You can group the activities of chemists into these major categories:
ü Chemists analyze substances. They determine what is in a substance, how much of something is in a substance, or both. They analyze solids, liquids, and gases. They may try to find the active compound in a substance found in nature, or they may analyze water to see how much lead is present.
ü Chemists create, or synthesize, new substances. They may try to make the synthetic version of a substance found in nature, or they may create an entirely new and unique compound. They may try to find a way to synthesize insulin. They may create a new plastic, pill, or paint. Or they may try to find a new, more efficient process to use for the production of an established product.
ü Chemists create models and test the predictive power of theories. This area of chemistry is referred to as theoretical chemistry. Chemists who work in this branch of chemistry use computers to model chemical systems. Theirs is the world of mathematics and computers. Some of these chemists don’t even own a lab coat.
ü Chemists measure the physical properties of substances. They may take new compounds and measure the melting points and boiling points. They may measure the strength of a new polymer strand or determine the octane rating of a new gasoline.
And Where Do Chemists Actually Work?
You may be thinking that all chemists can be found deep in a musty lab, working for some large chemical company, but chemists hold a variety of jobs in a variety of places:
ü Quality control chemist: These chemists analyze raw materials, intermediate products, and final products for purity to make sure that they fall within specifications. They may also offer technical support for the customer or analyze returned products. Many of these chemists often solve problems when they occur within the manufacturing process.
ü Industrial research chemist: Chemists in this profession perform a large number of physical and chemical tests on materials. They may develop new products, and they may work on improving existing products. They may work with particular customers to formulate products that meet specific needs. They may also supply technical support to customers.
ü Sales representative: Chemists may work as sales representatives for companies that sell chemicals or pharmaceuticals. They may call on their customers and let them know of new products being developed. They may also help their customers solve problems.
ü Forensic chemist: These chemists may analyze samples taken from crime scenes or analyze samples for the presence of drugs. They may also be called to testify in court as expert witnesses.
ü Environmental chemist: These chemists may work for water purification plants, the Environmental Protection Agency, the Department of Energy, or similar agencies. This type of work appeals to people who like chemistry but also like to get out in nature. They often go out to sites to collect their own samples.
ü Preservationist of art and historical works: Chemists may work to restore paintings or statues, or they may work to detect forgeries. With air and water pollution destroying works of art daily, these chemists work to preserve our heritage.
ü Chemical educator: Chemists working as educators may teach physical science and chemistry in public schools. They may also teach at the college or university level.
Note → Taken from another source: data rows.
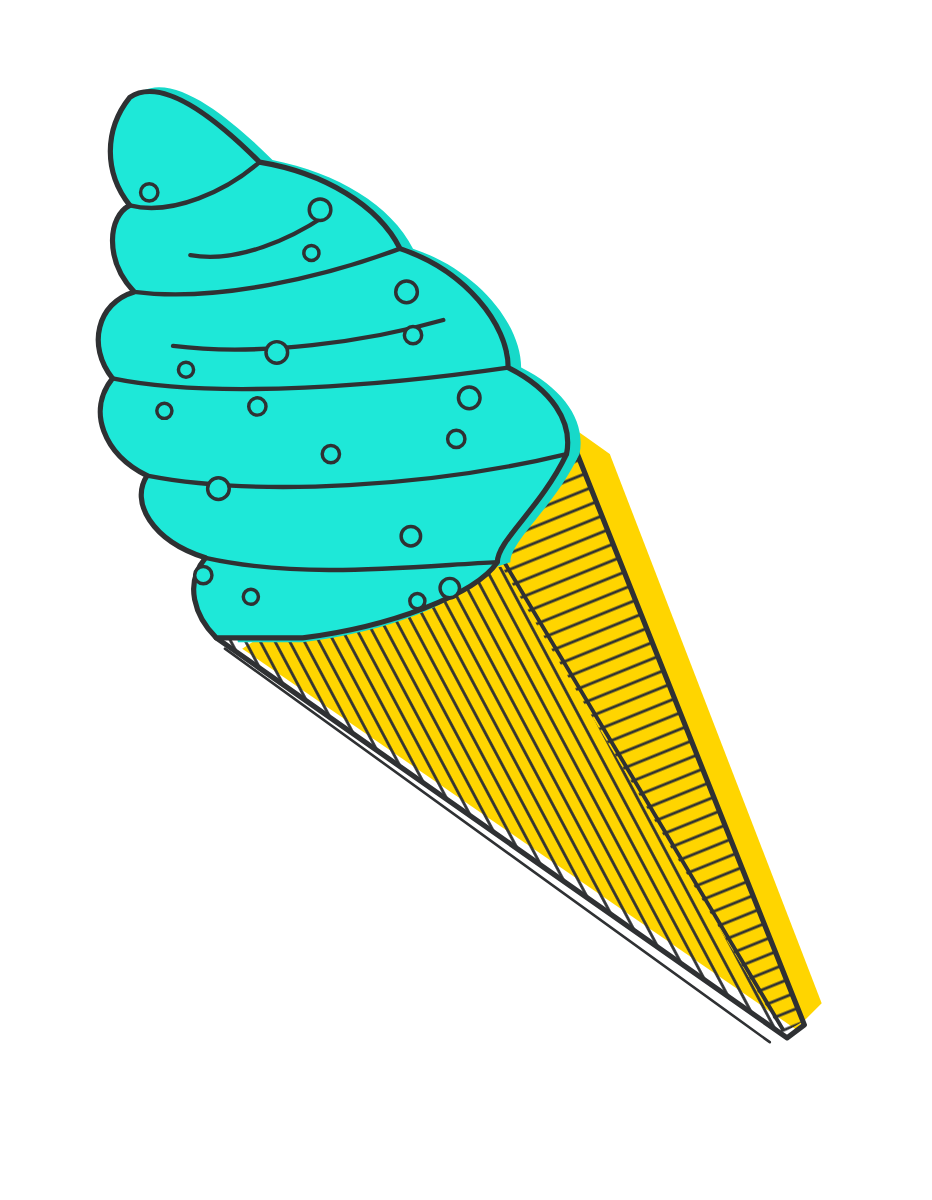
<!DOCTYPE html>
<html lang="en">
<head>
<meta charset="utf-8">
<title>Mint Soft Serve Cone</title>
<link rel="stylesheet" href="https://fonts.googleapis.com/css2?family=Inter&display=swap">
<style>
  :root {
    --paper: #ffffff;
    --ink: #2f3133;
    --mint: #1ee8d8;
    --mint-shade: #17d9c9;
    --wafer: #ffd500;
  }
  html, body {
    margin: 0;
    padding: 0;
    overflow: hidden;
    background: var(--paper);
    font-family: "Inter", sans-serif;
  }
  .canvas {
    width: 932px;
    height: 1200px;
    overflow: hidden;
    background: var(--paper);
  }
  .canvas svg { display: block; }
  .ink-line {
    fill: none;
    stroke: var(--ink);
    stroke-linecap: round;
    stroke-linejoin: round;
  }
  .sprinkle {
    fill: var(--mint);
    stroke: var(--ink);
    stroke-width: 1.6;
  }
  .hatch {
    stroke: var(--ink);
    stroke-width: 1.3;
    stroke-linecap: round;
  }
</style>
</head>
<body>
<main class="canvas">
  <svg width="932" height="1200" viewBox="0 0 431 555" role="img" aria-label="Hand-drawn mint ice cream in a yellow waffle cone">
    <defs>
      <clipPath id="cone-left-face">
        <path d="M100,295 L232,262 L362,478 Z"/>
      </clipPath>
      <clipPath id="cone-right-face">
        <path d="M232,262 L265,205 L372,472 L362,478 Z"/>
      </clipPath>
      <pattern id="hatch-steep" width="6" height="20" patternUnits="userSpaceOnUse" patternTransform="rotate(-28)">
        <line class="hatch" x1="3" y1="0" x2="3" y2="20"/>
      </pattern>
      <pattern id="hatch-slant" width="20" height="7" patternUnits="userSpaceOnUse" patternTransform="rotate(-22)">
        <line class="hatch" x1="0" y1="3.5" x2="20" y2="3.5"/>
      </pattern>
    </defs>

    <g class="waffle-cone">
      <path class="cone-fill" fill="var(--wafer)" d="M112,300 L268,200 L282,210 L380,464 L368,476 Z"/>
      <rect x="60" y="180" width="360" height="360" fill="url(#hatch-steep)" clip-path="url(#cone-left-face)"/>
      <rect x="60" y="180" width="360" height="360" fill="url(#hatch-slant)" clip-path="url(#cone-right-face)"/>
      <path class="ink-line" stroke-width="2.4" d="M100,295 L364,480 L372,474 L265,205"/>
      <path class="ink-line" stroke-width="1.8" d="M232,258 L362,476"/>
      <path class="ink-line" stroke-width="1.2" d="M104,300 L356,482"/>
    </g>

    <g class="soft-serve">
      <path class="scoop-shadow" fill="var(--mint-shade)" d="M66,42 C82,34 108,56 126,74 C156,80 181,95 191,115 C221,125 241,150 241,170 C261,180 271,195 268,210 C256,235 236,250 236,260 L230,262 C210,280 180,292 140,297 L110,297 Z"/>
      <path class="scoop" fill="var(--mint)" d="M60,45 C75,35 100,55 120,75 C150,80 175,95 185,115 C215,125 235,150 235,170 C255,180 265,195 262,210 C250,235 230,250 230,260 C220,275 180,290 140,295 L100,295 C90,285 85,270 95,258 C70,250 60,232 68,220 C48,210 40,190 52,175 C40,160 45,140 62,135 C48,120 50,100 60,95 C48,80 48,60 60,45 Z"/>
      <path class="ink-line" stroke-width="2.4" d="M60,45 C75,35 100,55 120,75 C150,80 175,95 185,115 C215,125 235,150 235,170 C255,180 265,195 262,210 C250,235 230,250 230,260 C220,275 180,290 140,295 L100,295 C90,285 85,270 95,258 C70,250 60,232 68,220 C48,210 40,190 52,175 C40,160 45,140 62,135 C48,120 50,100 60,95 C48,80 48,60 60,45 Z"/>
      <g class="swirl-ridges ink-line" stroke-width="2">
        <path d="M60,95 C80,100 105,88 120,75"/>
        <path d="M62,135 C100,140 150,128 185,115"/>
        <path d="M52,175 C100,185 180,178 235,170"/>
        <path d="M68,220 C120,230 200,225 262,210"/>
        <path d="M95,258 C140,268 190,262 230,260"/>
        <path d="M88,118 C110,122 135,110 150,100"/>
        <path d="M80,160 C120,165 170,158 205,148"/>
      </g>
      <g class="sprinkles">
        <circle class="sprinkle" cx="69" cy="89" r="4"/>
        <circle class="sprinkle" cx="148" cy="97" r="5"/>
        <circle class="sprinkle" cx="144" cy="117" r="3.5"/>
        <circle class="sprinkle" cx="188" cy="135" r="5"/>
        <circle class="sprinkle" cx="191" cy="155" r="4"/>
        <circle class="sprinkle" cx="128" cy="163" r="5"/>
        <circle class="sprinkle" cx="119" cy="188" r="4"/>
        <circle class="sprinkle" cx="86" cy="171" r="3.5"/>
        <circle class="sprinkle" cx="76" cy="190" r="3.5"/>
        <circle class="sprinkle" cx="217" cy="184" r="5"/>
        <circle class="sprinkle" cx="211" cy="203" r="4"/>
        <circle class="sprinkle" cx="153" cy="210" r="4"/>
        <circle class="sprinkle" cx="101" cy="226" r="5"/>
        <circle class="sprinkle" cx="190" cy="248" r="4.5"/>
        <circle class="sprinkle" cx="94" cy="266" r="4"/>
        <circle class="sprinkle" cx="116" cy="276" r="3.5"/>
        <circle class="sprinkle" cx="193" cy="278" r="3.5"/>
        <circle class="sprinkle" cx="208" cy="272" r="4.5"/>
      </g>
    </g>
  </svg>
</main>
</body>
</html>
University chemistry teachers often conduct research and work with graduate students. Chemists may even become chemical education specialists for organizations such as the American Chemical Society.
These are just a few of the professions chemists may find themselves in. I didn’t even get into law, medicine, technical writing, governmental relations, and consulting. Chemists are involved in almost every aspect of society. Some chemists even write books.
If you aren’t interested in becoming a chemist, why should you be interested in chemistry? (The quick answer is probably “to pass a course.”) Chemistry is an integral part of our everyday world, and knowing something about chemistry will help you interact more effectively with our chemical environment.